• [WHAT YOU HAVE TO DO]:
The reply should contain all the data below, repeated exactly, and none of the images.
(DATA SECTION begins)
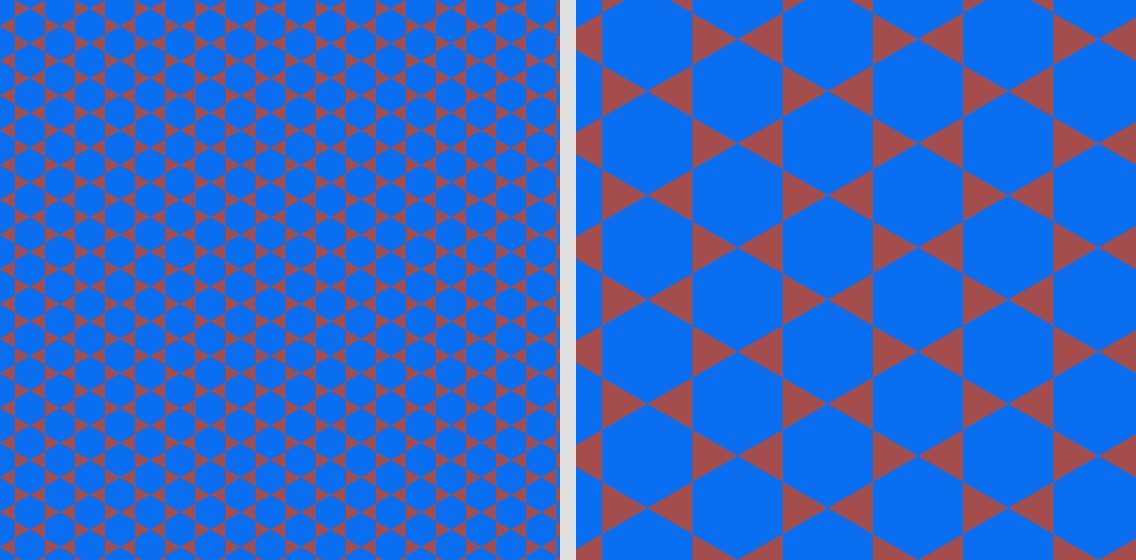
Left: the whole. Right: its middle third, enlarged.
This pattern is drawn by a Shadertoy shader. Its source:

```glsl
#define HEX_PITCH 0.06202          // vertical distance between hexagon centres
#define TOP_OFFSET 0.0155          // first hexagon centre below the top edge
#define HEX_COLOR vec3(0.035, 0.435, 0.942)
#define TRIANGLE_COLOR vec3(0.64, 0.307, 0.298)

const float SQRT3 = 1.7320508;

// Signed distance to a hexagon with vertical sides
float hexagonDistance(vec2 p, float apothem) {
    p = abs(p);
    return max(p.x, dot(p, vec2(0.5, 0.5 * SQRT3))) - apothem;
}

// Offset from the nearest point of a rectangular lattice
vec2 latticeOffset(vec2 p, vec2 cell) {
    return p - cell * floor(p / cell + 0.5);
}

// Hexagons touching at their corners, with triangles left between them
float trihexagonalDistance(vec2 p) {
    vec2 cell = HEX_PITCH * vec2(SQRT3, 1.0);
    vec2 a = latticeOffset(p, cell);
    vec2 b = latticeOffset(p - 0.5 * cell, cell);
    vec2 nearest = dot(a, a) < dot(b, b) ? a : b;
    return hexagonDistance(nearest, 0.25 * SQRT3 * HEX_PITCH);
}

void mainImage(out vec4 fragColor, in vec2 fragCoord) {
    float pixel = 1.0 / iResolution.y;
    vec2 p = fragCoord * pixel - vec2(0.0, 1.0 - TOP_OFFSET);

    // Blend across one pixel at each edge
    float triangle = clamp(trihexagonalDistance(p) / pixel + 0.5, 0.0, 1.0);
    fragColor = vec4(mix(HEX_COLOR, TRIANGLE_COLOR, triangle), 1.0);
}
```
(DATA SECTION ends)
• [EXERCISE RESPONSE]:
Left: the whole. Right: its middle third, enlarged.
This pattern is drawn by a Shadertoy shader. Its source:

```glsl
#define HEX_PITCH 0.06202          // vertical distance between hexagon centres
#define TOP_OFFSET 0.0155          // first hexagon centre below the top edge
#define HEX_COLOR vec3(0.035, 0.435, 0.942)
#define TRIANGLE_COLOR vec3(0.64, 0.307, 0.298)

const float SQRT3 = 1.7320508;

// Signed distance to a hexagon with vertical sides
float hexagonDistance(vec2 p, float apothem) {
    p = abs(p);
    return max(p.x, dot(p, vec2(0.5, 0.5 * SQRT3))) - apothem;
}

// Offset from the nearest point of a rectangular lattice
vec2 latticeOffset(vec2 p, vec2 cell) {
    return p - cell * floor(p / cell + 0.5);
}

// Hexagons touching at their corners, with triangles left between them
float trihexagonalDistance(vec2 p) {
    vec2 cell = HEX_PITCH * vec2(SQRT3, 1.0);
    vec2 a = latticeOffset(p, cell);
    vec2 b = latticeOffset(p - 0.5 * cell, cell);
    vec2 nearest = dot(a, a) < dot(b, b) ? a : b;
    return hexagonDistance(nearest, 0.25 * SQRT3 * HEX_PITCH);
}

void mainImage(out vec4 fragColor, in vec2 fragCoord) {
    float pixel = 1.0 / iResolution.y;
    vec2 p = fragCoord * pixel - vec2(0.0, 1.0 - TOP_OFFSET);

    // Blend across one pixel at each edge
    float triangle = clamp(trihexagonalDistance(p) / pixel + 0.5, 0.0, 1.0);
    fragColor = vec4(mix(HEX_COLOR, TRIANGLE_COLOR, triangle), 1.0);
}
```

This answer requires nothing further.